▸ WHAT TO PRODUCE
From the entries, filter out every line that lacks "split" and copy the rest.

Start of DATA SHOWN

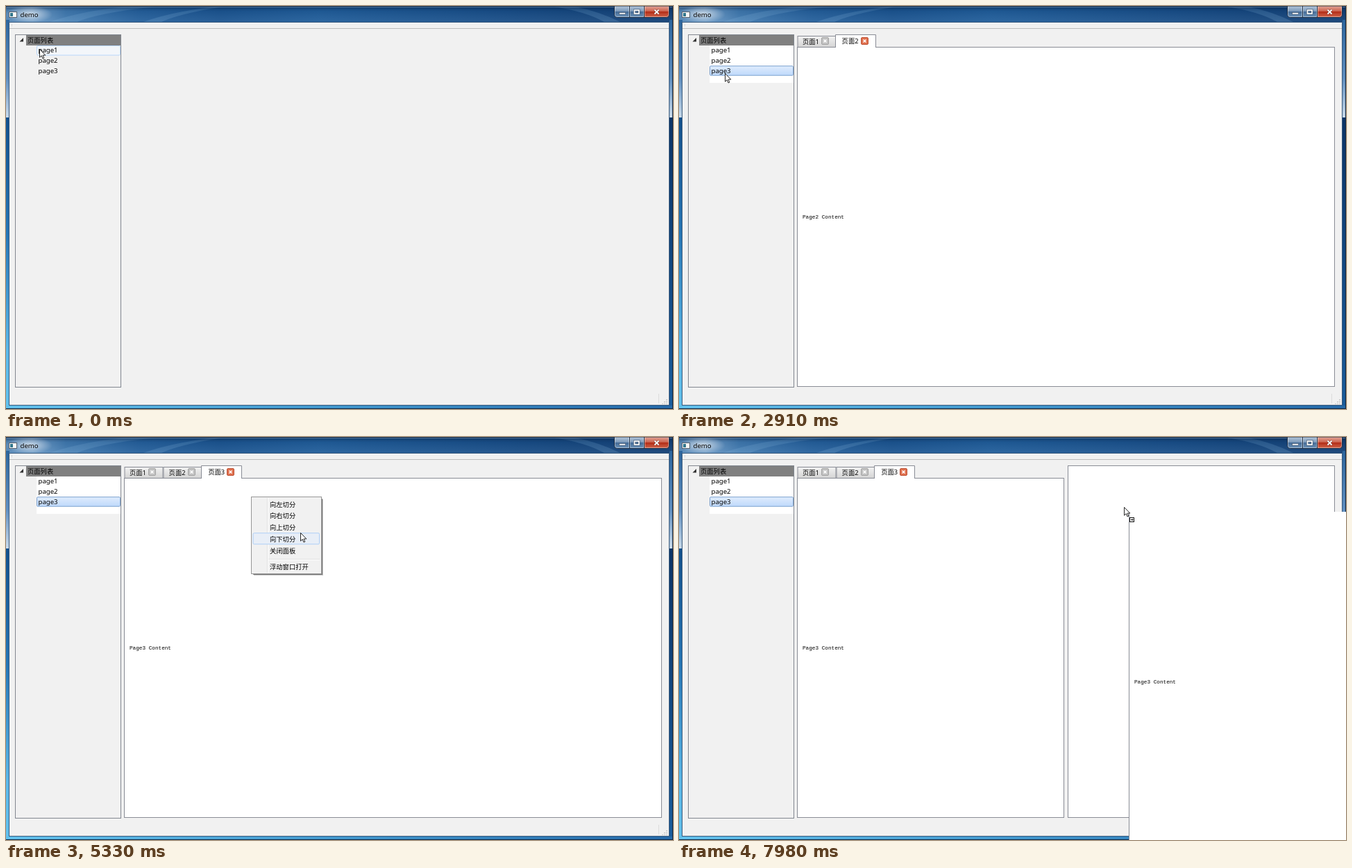
Write an HTML page that moves like this. It is 961 px wide and 582 px high and loops after 8 s.

```html
<!DOCTYPE html>
<html lang="zh">
<head>
<meta charset="utf-8">
<title>demo</title>
<style>
html, body { margin: 0; width: 100%; height: 100%; overflow: hidden; background: #f0f0f0; }
svg { display: block; width: 100%; height: 100%; }
text { font: 9.3px "Noto Sans", "Noto Sans CJK SC", "Noto Sans CJK", sans-serif; fill: #000; white-space: pre; }
.latin { font-size: 9.6px; }
.content { font: 7.7px "Liberation Mono", monospace; }
.frame { fill: #fff; stroke: #898c95; }
.hidden { display: none; }
</style>
</head>
<body>
<svg id="stage" viewBox="0 0 961 582" xmlns="http://www.w3.org/2000/svg">
  <defs>
    <linearGradient id="title">
      <stop offset="0" stop-color="#5285b5"/><stop offset=".04" stop-color="#6e9bc6"/>
      <stop offset=".09" stop-color="#3f78ae"/><stop offset=".2" stop-color="#245f9b"/>
      <stop offset=".32" stop-color="#1b5490"/><stop offset=".47" stop-color="#205d9a"/>
      <stop offset=".75" stop-color="#184d87"/><stop offset="1" stop-color="#123f74"/>
    </linearGradient>
    <linearGradient id="shade" x2="0" y2="1">
      <stop offset="0" stop-color="#061b38" stop-opacity=".5"/><stop offset=".3" stop-color="#061b38" stop-opacity=".08"/>
      <stop offset="1" stop-color="#fff" stop-opacity=".06"/>
    </linearGradient>
    <radialGradient id="glow">
      <stop offset="0" stop-color="#fff" stop-opacity=".65"/><stop offset="1" stop-color="#fff" stop-opacity="0"/>
    </radialGradient>
    <linearGradient id="edgeTop" x2="0" y2="1">
      <stop offset="0" stop-color="#2c659d"/><stop offset=".6" stop-color="#5f8fc0"/><stop offset="1" stop-color="#c9daea"/>
    </linearGradient>
    <linearGradient id="edgeLeft" x2="0" y2="1">
      <stop offset="0" stop-color="#12508c"/><stop offset=".4" stop-color="#2676b5"/>
      <stop offset=".8" stop-color="#5bb8e8"/><stop offset="1" stop-color="#62c1ec"/>
    </linearGradient>
    <linearGradient id="edgeRight" x2="0" y2="1">
      <stop offset="0" stop-color="#0b3467"/><stop offset="1" stop-color="#1a5d9c"/>
    </linearGradient>
    <linearGradient id="edgeBottom">
      <stop offset="0" stop-color="#62c1ec"/><stop offset=".5" stop-color="#4197cd"/><stop offset="1" stop-color="#2569a8"/>
    </linearGradient>
    <linearGradient id="button" x2="0" y2="1">
      <stop offset="0" stop-color="#b4c6da"/><stop offset=".45" stop-color="#7d9aba"/>
      <stop offset=".5" stop-color="#436a96"/><stop offset="1" stop-color="#6e94ba"/>
    </linearGradient>
    <linearGradient id="closeButton" x2="0" y2="1">
      <stop offset="0" stop-color="#e3a698"/><stop offset=".45" stop-color="#cc6450"/>
      <stop offset=".5" stop-color="#b32d17"/><stop offset="1" stop-color="#d0664c"/>
    </linearGradient>
    <linearGradient id="selected" x2="0" y2="1"><stop stop-color="#dfecfd"/><stop offset="1" stop-color="#bfd9fb"/></linearGradient>
    <linearGradient id="tab" x2="0" y2="1"><stop stop-color="#f2f2f2"/><stop offset="1" stop-color="#d4d4d4"/></linearGradient>
  </defs>

  <!-- window frame -->
  <rect width="961" height="582" fill="#1b5490"/>
  <rect width="961" height="24" fill="url(#title)"/>
  <path d="M60 24Q105 8 170 1H215Q130 10 100 24ZM195 24Q235 9 300 1H312Q245 12 222 24ZM790 1Q835 8 862 23H885Q855 8 820 1Z" fill="#7fb0dc" opacity=".22"/>
  <rect width="961" height="24" fill="url(#shade)"/>
  <ellipse cx="33" cy="12" rx="34" ry="12" fill="url(#glow)"/>
  <rect y="20" width="5" height="141" fill="url(#edgeTop)"/>
  <rect x="956" y="20" width="5" height="141" fill="url(#edgeTop)"/>
  <rect y="161" width="5" height="421" fill="url(#edgeLeft)"/>
  <rect x="956" y="161" width="5" height="421" fill="url(#edgeRight)"/>
  <rect y="577" width="961" height="5" fill="url(#edgeBottom)"/>
  <path d="M0 .5H961M960.5 0V582M0 581.5H961" stroke="#10253f" fill="none"/>
  <path d="M1 1.5H960" stroke="#9cbad8" opacity=".45"/>
  <rect x="4.5" y="23.5" width="951" height="553" fill="#f1f1f1" stroke="#39597b"/>
  <path d="M5 24.5H955" stroke="#fff"/>
  <path d="M5 32.5H955" stroke="#bcbcbc"/>
  <path d="M8.5 26V30" stroke="#c4c4c4" stroke-dasharray="1 1"/>
  <path d="M940.5 560V574" stroke="#dcdcdc"/>
  <path d="M952 568V575M949 571V575M946 574V575" stroke="#bbb" stroke-width="1.5" stroke-dasharray="1.5 1.5"/>
  <rect x="4.5" y="8.5" width="11" height="8" fill="#f8f8f8" stroke="#55616e"/>
  <rect x="6" y="10" width="4" height="5" fill="#34778c"/>
  <text class="latin" x="20.5" y="15.5">demo</text>

  <g stroke="#1d2e45">
    <path d="M876.5 0H898.5V16.5H880.5Q876.5 16.5 876.5 12.5Z" fill="url(#button)"/>
    <path d="M898.5 0H919.5V16.5H898.5Z" fill="url(#button)"/>
    <path d="M919.5 0H955.5V12.5Q955.5 16.5 951.5 16.5H919.5Z" fill="url(#closeButton)"/>
  </g>
  <path d="M877.5 1V12.5Q877.5 15.5 880.5 15.5H897.5V1M899.5 1V15.5H918.5V1M920.5 1V15.5H951.5Q954.5 15.5 954.5 12.5V1" fill="none" stroke="#fff" opacity=".4"/>
  <rect x="883.5" y="9.5" width="9" height="2.5" fill="#fff" stroke="#46586e" stroke-width=".7"/>
  <rect x="905.5" y="6" width="6.5" height="5" fill="none" stroke="#46586e" stroke-width="3"/>
  <rect x="905.5" y="6" width="6.5" height="5" fill="none" stroke="#fff" stroke-width="1.7"/>
  <path d="M934.5 5.5L940.5 11.5M940.5 5.5L934.5 11.5" stroke="#6b342d" stroke-width="3"/>
  <path d="M934.5 5.5L940.5 11.5M940.5 5.5L934.5 11.5" stroke="#fff" stroke-width="1.8"/>

  <!-- page tree -->
  <rect x="13.5" y="41.5" width="152" height="509" fill="#f1f1f1" stroke="#828790"/>
  <rect x="29" y="42" width="136" height="15" fill="#808080"/>
  <path d="M25 46V51.5H19.5Z" fill="#333"/>
  <text x="31" y="52.5">页面列表</text>
  <rect id="repaint" x="44" y="57" width="121" height="0" fill="#fff"/>
  <rect id="hover" x="44.5" width="120" height="13.5" rx="1.5" fill="#f3f6fa" stroke="#b8d6fb"/>
  <rect id="selection" x="44.5" width="120" height="13.5" rx="1.5" fill="url(#selected)" stroke="#7da2ce"/>
  <g id="rows"></g>

  <!-- tabbed pane -->
  <g id="pane">
    <rect id="body" class="frame" x="170.5" y="59.5" width="774" height="490"/>
    <g id="tabs"></g>
    <text id="content" class="content" x="178" y="307"></text>
  </g>
  <rect id="side" class="frame" x="560.5" y="41.5" width="384" height="508"/>

  <!-- context menu -->
  <g id="menu">
    <rect x="357" y="90" width="100" height="110" fill="#000" opacity=".22"/>
    <rect x="356" y="89" width="100" height="110" fill="#000" opacity=".4"/>
    <rect x="353.5" y="86.5" width="101" height="111" fill="#f1f1f1" stroke="#979797"/>
    <path d="M376.5 88V196M377 176.5H452" stroke="#e0e0e0"/>
    <path d="M377.5 88V196M377 177.5H452" stroke="#fff"/>
    <rect id="choice" x="356" width="95.5" height="16" rx="1.5" fill="#e8eef7" stroke="#aecff7"/>
    <g id="items"></g>
  </g>

  <!-- dragged page -->
  <g id="drag">
    <rect width="387" height="491" fill="#fff"/>
    <path d="M.5 0V490.5H384.5V0" fill="none" stroke="#898c95"/>
    <text class="content" x="8" y="248">Page3 Content</text>
  </g>

  <g id="pointer">
    <path id="arrow" d="M.5 .5V12.2L3.2 9.7L5 14L6.8 13.2L5 9.1H8.8Z" fill="#fff" stroke="#111" stroke-width=".9"/>
    <g id="copy" fill="#fff" stroke="#111">
      <rect x="8.5" y="15.5" width="6" height="6"/>
      <path d="M9.8 18.5H13M11.6 17L13.1 18.5L11.6 20" fill="none" stroke-width=".9"/>
    </g>
    <g id="forbidden" fill="#fff" stroke="#c4262e" stroke-width="1.8">
      <circle cx="5.5" cy="6.3" r="5.4"/>
      <path d="M1.8 2.5L9.2 10.1"/>
    </g>
  </g>
</svg>
<script>
const LOOP = 8000;
const $ = id => document.getElementById(id);
const show = (id, on) => $(id).classList.toggle('hidden', !on);
const rowTop = i => 57.5 + 14.6 * i;
const ITEM = 16.75;

$('rows').innerHTML = [0, 1, 2].map(i =>
  `<text class="latin" x="46.5" y="${67.3 + 14.6 * i}">page${i + 1}</text>`).join('');

$('items').innerHTML = ['向左切分', '向右切分', '向上切分', '向下切分', '关闭面板', '浮动窗口打开'].map((label, i) =>
  `<text x="380" y="${100.5 + ITEM * i + (i > 4 ? 7 : 0)}">${label}</text>`).join('');

function tab(i, active) {
  const x = 170.5 + 56 * i, label = 178 + 56.6 * i, closeX = Math.round(label + 27) + .5;
  const shape = active
    ? `<path d="M${x - (i ? 1 : 0)} 60V41.5H${x + 56 + (i ? 1 : 0)}V60" fill="#fff" stroke="#898c95"/>`
    : `<rect x="${x + .5}" y="43.5" width="55" height="16" fill="url(#tab)" stroke="#898c95"/>`;
  return `${shape}<text x="${label}" y="${active ? 54 : 54.8}">页面${i + 1}</text>
    <rect x="${closeX}" y="45.5" width="10" height="10" rx="1.5" fill="${active ? '#e0714f' : '#c3c3c3'}" stroke="${active ? '#bd5236' : '#a3a3a3'}"/>
    <path d="M${closeX + 3} 48.5l4 4m0-4l-4 4" stroke="#fff" stroke-width="1.5"/>`;
}

// time, pointer x, pointer y, state changes
const steps = [
  [0, 48, 62, { hover: 0, selected: -1, tabs: 0, repaint: 0 }],
  [150, 52, 62],
  [580, 52, 62, { selected: 0, hover: -1 }],
  [700, 52, 62, { tabs: 1 }],
  [1850, 58, 71],
  [2000, 60, 74, { hover: 1 }],
  [2120, 60, 75, { selected: 1, hover: -1, repaint: 32 }],
  [2270, 60, 75, { tabs: 2 }],
  [2500, 62, 81],
  [2630, 64, 90, { hover: 2, repaint: 47 }],
  [2760, 66, 96],
  [2910, 66, 97, { selected: 2, hover: -1, repaint: 54 }],
  [3050, 66, 97, { tabs: 3 }],
  [3340, 150, 94],
  [3480, 290, 89],
  [3610, 354, 86],
  [3880, 391, 94, { menu: true }],
  [4020, 396, 98],
  [4140, 402, 104],
  [4270, 408, 112],
  [4400, 413, 121],
  [4530, 417, 131],
  [4660, 421, 140],
  [4780, 423, 147],
  [4930, 424, 154],
  [5060, 425, 163],
  [5200, 424, 150],
  [5330, 424, 138],
  [5480, 425, 131],
  [5600, 426, 124],
  [5750, 427, 119],
  [5880, 428, 117],
  [6430, 428, 117, { menu: false, split: true }],
  [6830, 390, 103],
  [6980, 330, 81],
  [7100, 298, 69],
  [7410, 318, 75, { drag: true }],
  [7560, 375, 80],
  [7700, 470, 88],
  [7840, 572, 96],
  [7980, 641, 101]
];
let state = {};
const poses = steps.map(([time, x, y, change]) => (state = { ...state, ...change, time, x, y }));

function mark(id, row) {
  show(id, row >= 0);
  $(id).setAttribute('y', rowTop(Math.max(row, 0)));
}

function draw(p) {
  mark('hover', p.hover);
  mark('selection', p.selected);
  $('repaint').setAttribute('height', p.repaint);
  show('pane', p.tabs > 0);
  $('body').setAttribute('width', p.split ? 384 : 774);
  $('tabs').innerHTML = Array.from({ length: p.tabs }, (_, i) => tab(i, i === p.tabs - 1)).join('');
  $('content').textContent = `Page${p.tabs} Content`;
  show('side', p.split);
  show('menu', p.menu);
  $('choice').setAttribute('y', 88.5 + ITEM * Math.max(0, Math.floor((p.y - 87.5) / ITEM)));
  const blocked = p.drag && p.x < 560;
  show('drag', p.drag);
  $('drag').setAttribute('transform', `translate(${p.x + 7} ${p.y + 7})`);
  show('arrow', !blocked);
  show('forbidden', blocked);
  show('copy', p.drag && !blocked);
  $('pointer').setAttribute('transform', `translate(${p.x} ${p.y})`);
}

let current;
function tick() {
  const time = performance.now() % LOOP;
  const pose = poses.findLast(p => p.time <= time);
  if (pose !== current) draw(current = pose);
  requestAnimationFrame(tick);
}
tick();
</script>
</body>
</html>
```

End of DATA SHOWN

▸ ANSWER SECTION
  [6430, 428, 117, { menu: false, split: true }],
  $('body').setAttribute('width', p.split ? 384 : 774);
  show('side', p.split);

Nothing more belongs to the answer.